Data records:
====

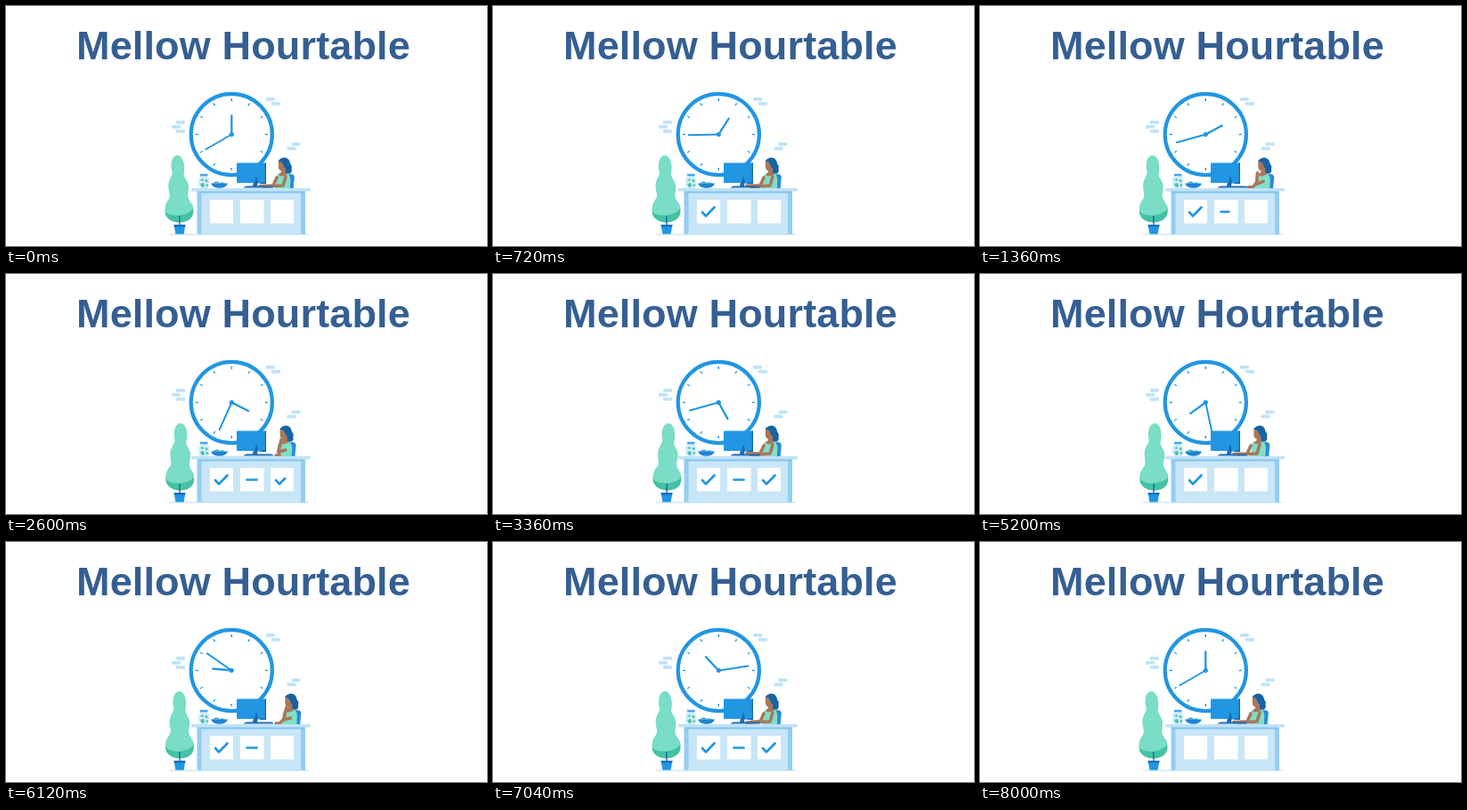
An HTML page that plays this animation: 540 px wide and 270 px high, repeating every 8.04 s.

```html
<!DOCTYPE html>
<html lang="en">
<head>
<meta charset="utf-8">
<title>Mellow Hourtable</title>
<style>
html, body { margin: 0; width: 100%; height: 100%; overflow: hidden; background: #fff; }
svg { display: block; }
text { font: bold 45px "Liberation Sans", Arial, sans-serif; letter-spacing: .15px; fill: #355f92; }
.line { fill: none; stroke: #2196e3; stroke-linecap: round; stroke-linejoin: round; }
.skin { fill: none; stroke: #a9775a; stroke-width: 3.6; stroke-linecap: round; stroke-linejoin: round; }
</style>
</head>
<body>
<svg width="540" height="270" viewBox="0 0 540 270">
  <text x="79" y="60">Mellow Hourtable</text>

  <g fill="#bfe3f7" id="bricks"></g>

  <g class="line">
    <circle cx="253.3" cy="144.5" r="45.6" stroke-width="4.2"/>
    <g id="ticks" stroke-width="1.4" stroke-linecap="butt"></g>
    <path id="hour" d="M253.3 144.5V123.5" stroke-width="2.3"/>
    <path id="minute" d="M253.3 144.5V111" stroke-width="2"/>
    <circle cx="253.3" cy="144.5" r="2.2" fill="#2196e3" stroke-width="1"/>
  </g>

  <!-- plant -->
  <g id="plant">
    <path d="M179 231C179 224 184 223 184.500 218C212 218 211 225 211 231C211 239 204 243.500 195 243.500S179 238 179 231Z" fill="#43c2a4"/>
    <path d="M194.800 168C190 168 187.500 174 187.600 181C187.700 186 189.500 187 188 190C185 195 183 200 184 206C184.500 211 186 213 183.500 217C180 221 178.500 226 179.500 231C184 237 203 238 211 228C210 221 205.500 219 205.300 214C205.200 210 207 207 206.300 202C205.500 196 201 193 201.500 189C202 186 202.700 184 202.300 180C202 174 199.500 168 194.800 168Z" fill="#7addc6"/>
    <path d="M195 246V236" stroke="#1c64a8" stroke-width="1.4"/>
  </g>
  <path d="M188.500 246H201.500L199.500 257H190.500Z" fill="#2196e3"/>
  <path d="M188.500 246H201.500L201 248.500H189Z" fill="#1a6fb8"/>

  <!-- person and chair -->
  <g id="sitter">
    <path d="M315 206V193Q316 189 320 189Q324 189.500 323.800 193L322.500 206Z" fill="#2a8bd5"/>
    <path d="M307 173C310 169 317 169.500 318.500 175C319 179 322 179 320.500 183C322 188 318 190 313 188L309 180Z" fill="#1763a6"/>
    <path d="M309 182H314V188L318 190L312 195L305 190L309 187Z" fill="#a9775a"/>
    <path d="M306 174Q311 173.500 312.500 177V181Q311 185.500 308 185.200Q305.500 184 305.800 179Z" fill="#a9775a"/>
    <path d="M305.500 175C307 171 313 171 315 176L313 181C311 179 311 176 308 175Z" fill="#1763a6"/>
    <path d="M305 189Q308 193 313 190.500L317 189Q320.500 194 319 200V206H301.500Q304 198 303 193Z" fill="#7fe0c8"/>
  </g>
  <path id="farArm" class="skin"/>
  <path id="nearArm" class="skin"/>

  <!-- desk -->
  <path d="M215 208H335V257H215Z" fill="#c8e6f7"/>
  <path d="M214.500 208H219.500V257H214.500ZM331 208H336V257H331Z" fill="#93cdf2"/>
  <path d="M215 208H335V210.500H215Z" fill="#83c4ee"/>
  <rect x="208" y="205" width="134" height="3.600" rx="1" fill="#c0e2f7"/>
  <path d="M183 257H340" stroke="#b5def5" stroke-width="1.2"/>
  <path d="M229 218h26v26.500h-26zM263 218h26.500v26.500h-26.500zM297 218h26v26.500h-26z" fill="#fff"/>
  <g class="line" stroke-width="2.7">
    <path class="mark" pathLength="1" d="M235 232L239 236.300L248.500 226.500"/>
    <path class="mark" pathLength="1" d="M270.500 231.500H281.500"/>
    <path class="mark" pathLength="1" d="M303 232L307 236.300L316.500 226.500"/>
  </g>

  <!-- things on the desk -->
  <rect x="216" y="192" width="12.500" height="13" rx="3.500" fill="#d3eef7"/>
  <path d="M218 188.800h8.500v2.700h-8.500z" fill="#47a8e8"/>
  <path d="M218 196l3-2 1 3zM223 195l4 1-2 3zM218 200l4-1 1 4-3 1zM224 201l3-1-1 4z" fill="#45bfa8"/>
  <path d="M230 199.500H249Q247 204.800 239.500 204.800T230 199.500Z" fill="#1f83d2"/>
  <path d="M232 199.500Q236 196 240 199Q244 197 246 200Z" fill="#3aa7c9"/>
  <path d="M267 203.700L270 202.500H277L279 192H284L282 202.500H298Q300 202.700 300 204.500H267Z" fill="#1c6cb4"/>
  <rect x="259" y="176.500" width="33" height="22.500" rx="1" fill="#2196e3"/>
  <path d="M290.700 176.500H292V200H282L290.700 198Z" fill="#1669b0"/>
  <path d="M279 199L281 191L283 199Z" fill="#1669b0"/>
</svg>
<script>
const FRAME = 40, LOOP = 8040, TURN = 8000, SHIFT = 4000;
const $ = id => document.getElementById(id);
const marks = document.querySelectorAll('.mark');
const markStarts = [0, 1200, 2450];

$('bricks').innerHTML = [[191, 129], [186, 134], [191, 139], [292, 103], [298, 108], [320.500, 153.500], [315.500, 158.500]]
  .map(([x, y]) => `<rect x="${x}" y="${y}" width="10" height="3.8" rx=".8"/>`).join('');
$('ticks').innerHTML = Array.from({length: 12}, (_, i) =>
  `<path d="M253.3 104v3" transform="rotate(${i * 30} 253.3 144.5)"/>`).join('');

const clamp = v => Math.min(1, Math.max(0, v));
const ease = (t, a, b) => {
  const p = clamp((t - a) / (b - a));
  return p * p * (3 - 2 * p);
};
const mix = (a, b, p) => a.map((v, i) => v + (b[i] - v) * p);
const spin = (id, deg, x, y) => $(id).setAttribute('transform', `rotate(${deg} ${x} ${y})`);
const limb = (id, p) => $(id).setAttribute('d', `M${p[0]} ${p[1]}L${p[2]} ${p[3]}L${p[4]} ${p[5]}`);

function draw(now) {
  const time = Math.floor(now % LOOP / FRAME) * FRAME % TURN;
  const phase = time % SHIFT;
  const turn = time / TURN;

  spin('hour', 360 * turn, 253.3, 144.5);
  spin('minute', 240 + 4320 * turn, 253.3, 144.5);
  spin('plant', -1.9 * Math.cos(2 * Math.PI * turn), 195, 246);

  marks.forEach((mark, i) => {
    const p = clamp((phase - markStarts[i]) / 200);
    mark.setAttribute('stroke-dasharray', `${p} 2`);
    mark.style.visibility = p ? 'visible' : 'hidden';
  });

  // lean back, think with a hand on the chin, return to typing
  const lean = 7.5 * (ease(phase, 1100, 1440) - ease(phase, 2340, 2720));
  const think = ease(phase, 1200, 1400) - ease(phase, 2600, 2900);
  const tap = (1 - think) * .7 * Math.sin(phase / SHIFT * 40 * Math.PI);
  $('sitter').setAttribute('transform', `translate(${lean} 0)`);
  limb('farArm', mix([304, 193, 300, 202, 285, 202.5 + tap], [305 + lean, 199, 307, 204, 303, 204], think));
  limb('nearArm', mix([314, 192, 311, 202, 290, 203 - tap], [312 + lean, 198, 304 + lean, 200, 307.5 + lean, 186], think));
  requestAnimationFrame(draw);
}
requestAnimationFrame(draw);
</script>
</body>
</html>
```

====

Problem requirements =>
Some lines above contain the word "stroke". Copy each of them.

Solved exercise =>
.line { fill: none; stroke: #2196e3; stroke-linecap: round; stroke-linejoin: round; }
.skin { fill: none; stroke: #a9775a; stroke-width: 3.6; stroke-linecap: round; stroke-linejoin: round; }
    <circle cx="253.3" cy="144.5" r="45.6" stroke-width="4.2"/>
    <g id="ticks" stroke-width="1.4" stroke-linecap="butt"></g>
    <path id="hour" d="M253.3 144.5V123.5" stroke-width="2.3"/>
    <path id="minute" d="M253.3 144.5V111" stroke-width="2"/>
    <circle cx="253.3" cy="144.5" r="2.2" fill="#2196e3" stroke-width="1"/>
    <path d="M195 246V236" stroke="#1c64a8" stroke-width="1.4"/>
  <path d="M183 257H340" stroke="#b5def5" stroke-width="1.2"/>
  <g class="line" stroke-width="2.7">
    mark.setAttribute('stroke-dasharray', `${p} 2`);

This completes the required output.